Is It A Problem If People Only Discover A Musician Because They Have A Cool Kickstarter?
from the uh,-nope dept
the weirdest thing right now is that everybody KNOWS about it. i’m now famous for my kickstarter.There were definitely similar concerns about things like Radiohead's In Rainbows, where some said it's only known as the "pay what you want album." That said, Palmer immediately points out that she's not too hung up on this, and discusses repeatedly what a "fucking game-changer" Kickstarter is for the music business.
which is a little depressing. i wish that i could steal all that enthusiasm and high-fiving i’ve getting from strangers in the street (literally) and re-route it to the album when comes out. i don’t want this album to be remembered as “the kickstarter record.”
i do want this record to explode. and i want this record to explode because it is awesome.
However, it did seem worth focusing in a bit on this point to think about it some more.

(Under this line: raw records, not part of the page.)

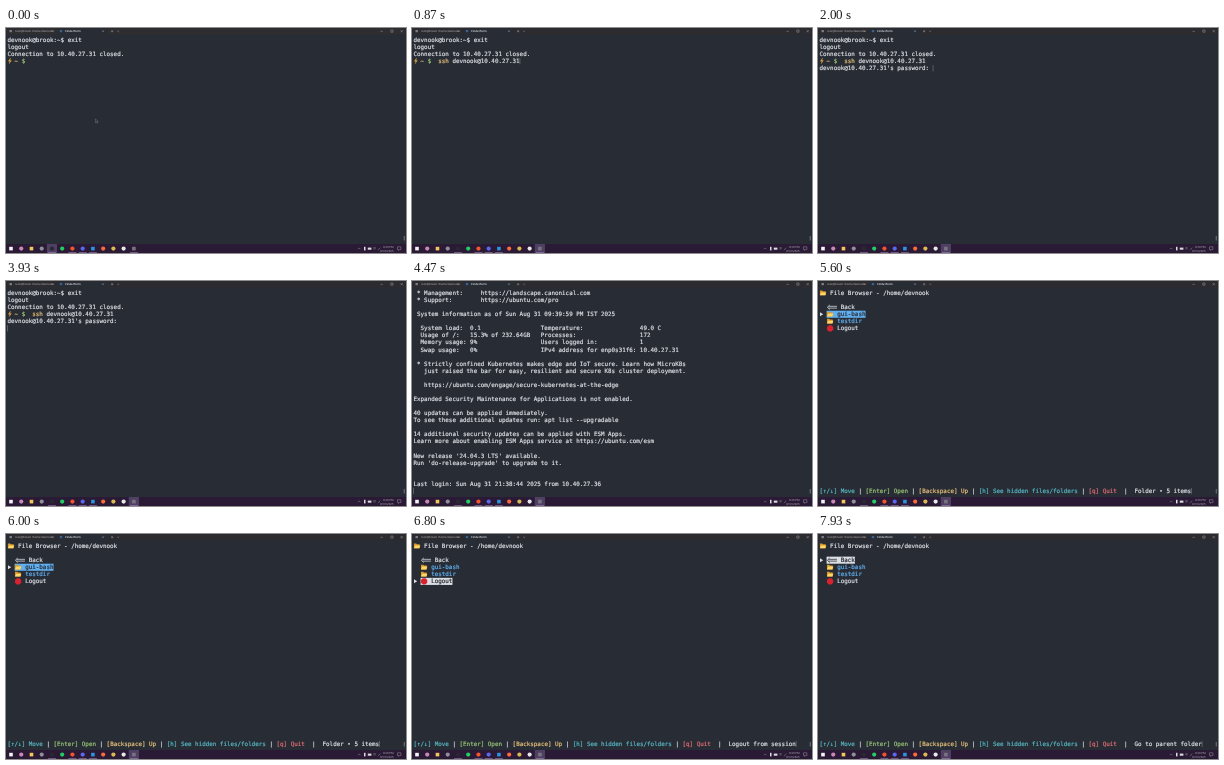
Animation, 400 px wide and 225 px high, one loop 8 s. Source, as an HTML page:

```html
<!DOCTYPE html>
<html lang="en">
<head>
<meta charset="utf-8">
<title>Terminal session</title>
<style>
  html, body { margin: 0; width: 100%; height: 100%; overflow: hidden; background: #282c34; }
  svg { display: block; width: 100vw; height: 100vh; }
  text { white-space: pre; text-rendering: geometricPrecision; fill: currentColor; }
  #term text { font: 5.88px "DejaVu Sans Mono", monospace; stroke: currentColor; stroke-width: .2; }
  .ui { font: 2.8px "Open Sans", sans-serif; color: #bdbdc4; }
  .ui.active { font-weight: 600; color: #f0f0f4; }
</style>
</head>
<body>
<svg viewBox="0 0 400 225" preserveAspectRatio="none">
  <rect width="400" height="225" fill="#282c34"/>
  <g id="bar"></g>
  <g id="term"></g>
  <rect x="397.8" y="208" width=".8" height="4.5" fill="#85888f"/>
  <path id="pointer" d="M89.4 90.8v3.9l1-.9.7 1.5.6-.3-.7-1.4h1.2z" fill="#282c34" stroke="#8b8e95" stroke-width=".4"/>
  <g id="tasks"></g>
</svg>
<script>
const LOOP = 8000, CW = 3.54, LH = 7.07, X0 = 1.5, Y0 = 8.5;
const C = { fg: '#dcdfe4', bg: '#282c34', blue: '#61afef', cyan: '#56b6c2', green: '#98c379',
            yellow: '#e5c07b', red: '#e06c75', orange: '#dba544', ui: '#b4b4bb' };
const USER = 'devnook', HOST = '10.40.27.31', CLIENT = '10.40.27.36', BOX = 'brook';
const $ = id => document.getElementById(id);
const colX = c => X0 + c * CW;
const rowY = r => Y0 + r * LH;

const rect = (x, y, w, h, fill, extra = '') =>
  `<rect x="${x}" y="${y}" width="${w}" height="${h}" fill="${fill}" ${extra}/>`;
const line = (d, stroke = C.ui, w = .4) =>
  `<path d="${d}" fill="none" stroke="${stroke}" stroke-width="${w}"/>`;
const dot = (x, y, r, fill) => `<circle cx="${x}" cy="${y}" r="${r}" fill="${fill}"/>`;
const label = (x, y, s, { anchor = 'start', active = false } = {}) =>
  `<text class="ui${active ? ' active' : ''}" x="${x}" y="${y}" text-anchor="${anchor}">${s}</text>`;
const put = (r, c, s, color = C.fg) =>
  `<text x="${colX(c)}" y="${rowY(r) + 5.5}" color="${color}">${s}</text>`;
const cursor = (r, c) => rect(colX(c), rowY(r) + .4, .5, 6.2, '#8b9097');
const cross = (x, y, s) => line(`M${x - s} ${y - s}l${2 * s} ${2 * s}m0 ${-2 * s}l${-2 * s} ${2 * s}`);

const folder = (r, c) => {
  const x = colX(c) + .4, y = rowY(r) + 1;
  return `<path d="M${x} ${y}h2.3l.7.8h2.8v4h-5.8z" fill="#d99a2b"/>` +
    `<path d="M${x} ${y + 4.8}l1.2-2.9h5.2l-1.1 2.9z" fill="#ffd668"/>`;
};
const stop = r => {
  const x = colX(3), y = rowY(r) + 3.5, a = 3.1, b = 1.3;
  return `<path d="M${x - b} ${y - a}h${2 * b}l${a - b} ${a - b}v${2 * b}l${b - a} ${a - b}h${-2 * b}l${b - a} ${b - a}v${-2 * b}z" fill="#d8232f"/>`;
};
const backArrow = (r, fill) => {
  const x = colX(2) + .4, y = rowY(r) + 3.6;
  return line(`M${x + 2.8} ${y - 2.3}L${x + .4} ${y}l2.4 2.3M${x + 1.5} ${y - .9}h8.5m-8.5 1.8h8.5`, fill, .75);
};

function titleBar(focused) {
  const strip = focused ? '#2c2c30' : '#2e2e30';
  return rect(0, 0, 400, 6.5, strip) + rect(51, .8, 51, 5.7, C.bg, 'rx="1"') +
    rect(3.5, 2, 2.4, 2.2, '#77808c') + label(9, 4.2, `root@${BOX}: /home/${USER}`) + cross(47, 3.2, .8) +
    rect(53.8, 2, 2.4, 2.2, '#3b628f') + label(59, 4.2, 'CinderTerm', { active: true }) + cross(97, 3.2, .8) +
    line('M104.9 3.2h2.4M106.1 2v2.4M111.2 2.8l1 .9 1-.9M374.5 3.3h2.4M384.8 2h2.2v2.2h-2.2z') +
    cross(395.7, 3.2, 1.1);
}

function taskBar(focused) {
  const icons = ['#f4f4f8', '#c887b5', '#f2c65a', '#8d8f99', '#2a2830', '#1fcf62', '#f2552c',
                 '#5968ef', '#2b94dc', '#fa6b38', '#d9ba50', '#e6e8ea', '#77747f'];
  const squares = [0, 2, 8, 12], running = [4, 6, 7, 8, 12];
  const iconX = i => 5 + i * 10.24;
  let s = rect(0, 216, 400, 9, '#2a1a35') +
    rect(iconX(focused ? 12 : 4) - 5.1, 216, 10.2, 9, '#4f3f63');
  icons.forEach((fill, i) => {
    const x = iconX(i);
    s += squares.includes(i) ? rect(x - 1.8, 218.8, 3.6, 3.6, fill) : dot(x, 220.6, 2.1, fill);
    if (running.includes(i)) s += rect(x - 4, 224.4, 8, .6, '#a07fbd');
  });
  return s + line('M351.9 221.2l1.3-1.3 1.3 1.3') + rect(358, 218.8, 1.5, 3.6, '#dcdce2') +
    rect(361.8, 219.6, 3.6, 2.1, '#dcdce2') +
    line('M367 220.2q1.5-1.2 3 0m-2.3 1q.8-.7 1.6 0M372 222.2l2.2-2.6') +
    label(387.5, 219.9, '9:39 PM', { anchor: 'end' }) + label(387.5, 223.8, '8/31/2025', { anchor: 'end' }) +
    line('M391.5 218.8h3.4v2.7h-1.2l-1 1v-1h-1.2z');
}

function shell(t) {
  let s = put(0, 0, `${USER}@${BOX}:~$ exit`) + put(1, 0, 'logout') +
    put(2, 0, `Connection to ${HOST} closed.`) +
    `<path d="M4.5 30l-2.2 3.3h1.5l-.6 2.5 2.2-3.3H4z" fill="${C.orange}" stroke="${C.orange}" stroke-width=".3"/>` +
    put(3, 2, '~', C.yellow) + put(3, 4, '$', C.green);
  if (t >= 530) s += put(3, 7, 'ssh', C.yellow) + put(3, 11, `${USER}@${HOST}`);
  if (t >= 1530) s += put(4, 0, `${USER}@${HOST}'s password:`);
  if (t < 130) return s;
  const at = t < 530 ? [3, 7] : t < 1330 ? [3, 30] : t < 1530 ? [4, 0] : t < 3870 ? [4, 32] : [5, 0];
  return s + cursor(...at);
}

const pair = (a, b, c, d) => '  ' + a.padEnd(14) + b.padEnd(20) + c.padEnd(28) + d;
const motd = [
  ' * Management:     https://landscape.canonical.com',
  ' * Support:        https://ubuntu.com/pro', '',
  ' System information as of Sun Aug 31 09:39:59 PM IST 2025', '',
  pair('System load:', '0.1', 'Temperature:', '49.0 C'),
  pair('Usage of /:', '15.3% of 232.64GB', 'Processes:', '172'),
  pair('Memory usage:', '9%', 'Users logged in:', '1'),
  pair('Swap usage:', '0%', 'IPv4 address for enp0s31f6:', HOST), '',
  ' * Strictly confined Kubernetes makes edge and IoT secure. Learn how MicroK8s',
  '   just raised the bar for easy, resilient and secure K8s cluster deployment.', '',
  '   https://ubuntu.com/engage/secure-kubernetes-at-the-edge', '',
  'Expanded Security Maintenance for Applications is not enabled.', '',
  '40 updates can be applied immediately.',
  'To see these additional updates run: apt list --upgradable', '',
  '14 additional security updates can be applied with ESM Apps.',
  'Learn more about enabling ESM Apps service at https://ubuntu.com/esm', '',
  "New release '24.04.3 LTS' available.",
  "Run 'do-release-upgrade' to upgrade to it.", '', '',
  `Last login: Sun Aug 31 21:38:44 2025 from ${CLIENT}`
];
const welcome = () => motd.map((s, r) => put(r, 0, s)).join('') + cursor(28, 0);

const items = [
  { name: 'Back', col: 6, fill: C.fg, note: 'Go to parent folder' },
  { name: 'gui-bash', col: 5, fill: C.blue, note: 'Folder • 5 items' },
  { name: 'testdir', col: 5, fill: C.blue, note: 'Folder • 2 items' },
  { name: 'Logout', col: 5, fill: C.fg, note: 'Logout from session' }
];
const keys = [
  [0, '[↑/↓] Move', C.cyan], [13, '[Enter] Open', C.green], [28, '[Backspace] Up', C.yellow],
  [45, '[h] See hidden files/folders', C.cyan], [76, '[q] Quit', C.red]
];

function browser(sel) {
  let s = folder(0, 0) + put(0, 3, `File Browser - /home/${USER}`);
  items.forEach((it, i) => {
    const r = i + 2, on = i === sel, ink = on ? C.bg : it.fill;
    if (on) {
      const y = rowY(r);
      s += rect(colX(2), y, (it.col + it.name.length - 2) * CW, LH, it.fill) +
        `<path d="M2 ${y + 1.5}l3.2 2-3.2 2z" fill="${C.fg}"/>`;
    }
    s += i === 0 ? backArrow(r, ink) : i === 3 ? stop(r) : folder(r, 2);
    s += put(r, it.col, it.name, ink);
  });
  for (const [c, text, fill] of keys) s += put(28, c, text, fill);
  for (const c of [11, 26, 43, 74, 86]) s += put(28, c, '|');
  const { note } = items[sel];
  return s + put(28, 89, note) + cursor(28, 89 + note.length);
}

// Each entry starts a new screen at the given time.
const scenes = [
  ...[0, 130, 530, 1330, 1530, 3870].map(t => [t, () => shell(t)]),
  [4400, welcome],
  [4700, () => browser(0)], [5270, () => browser(1)], [6070, () => browser(2)],
  [6500, () => browser(3)], [7270, () => browser(0)]
];

let shown = -1;
function draw(t) {
  const i = scenes.findLastIndex(([start]) => t >= start);
  if (i === shown) return;
  shown = i;
  const focused = t >= 130;
  $('bar').innerHTML = titleBar(focused);
  $('tasks').innerHTML = taskBar(focused);
  $('term').innerHTML = scenes[i][1]();
  $('pointer').style.display = t < 530 ? '' : 'none';
}

const began = performance.now();
function tick() {
  draw((performance.now() - began) % LOOP);
  requestAnimationFrame(tick);
}
tick();
</script>
</body>
</html>
```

Is it really that big a problem if people know you for doing something innovative that is indirectly connected to the art? I don't think so. The biggest challenge for many (probably most) artists these days is obscurity. They need ways to stand out from the crowd -- and often that goes beyond the music.
But none of that eclipses the music entirely.
Sure, some people may focus on the business model or the marketing efforts, but that's a fantastic conduit to the music. The only reason I learned about Amanda Palmer in the first place, years ago, was her efforts to get out of her major label recording deal, after the label (Warner Music) took her own videos down as part of their fight with YouTube. And, obviously, she's done lots of other interesting things that matter to the community here as well. Since first learning about her, however, I've become a huge fan of her music as well (and discovered that she puts on a fantastic live show).
Basically, everything that you do as an artist to stand out still leads back to the work. And the best gimmick in the world isn't that effective if the art isn't amazing too.
It's what we've said in the past: no marketing, no gimmick, no trick will "work" if you're not also producing awesome content. Sure, there will always be some people who support you for doing something cool in how you present yourself. But, as our critics always like to remind us, the art itself is still central. And no one's denied that. But we take it for granted that if you're going to make any of these new things work you also have to make good content. And if you make good content, but attract attention for a successful Kickstarter, it's quite likely that a bunch of those people will become true fans of the music (and the artist) as well.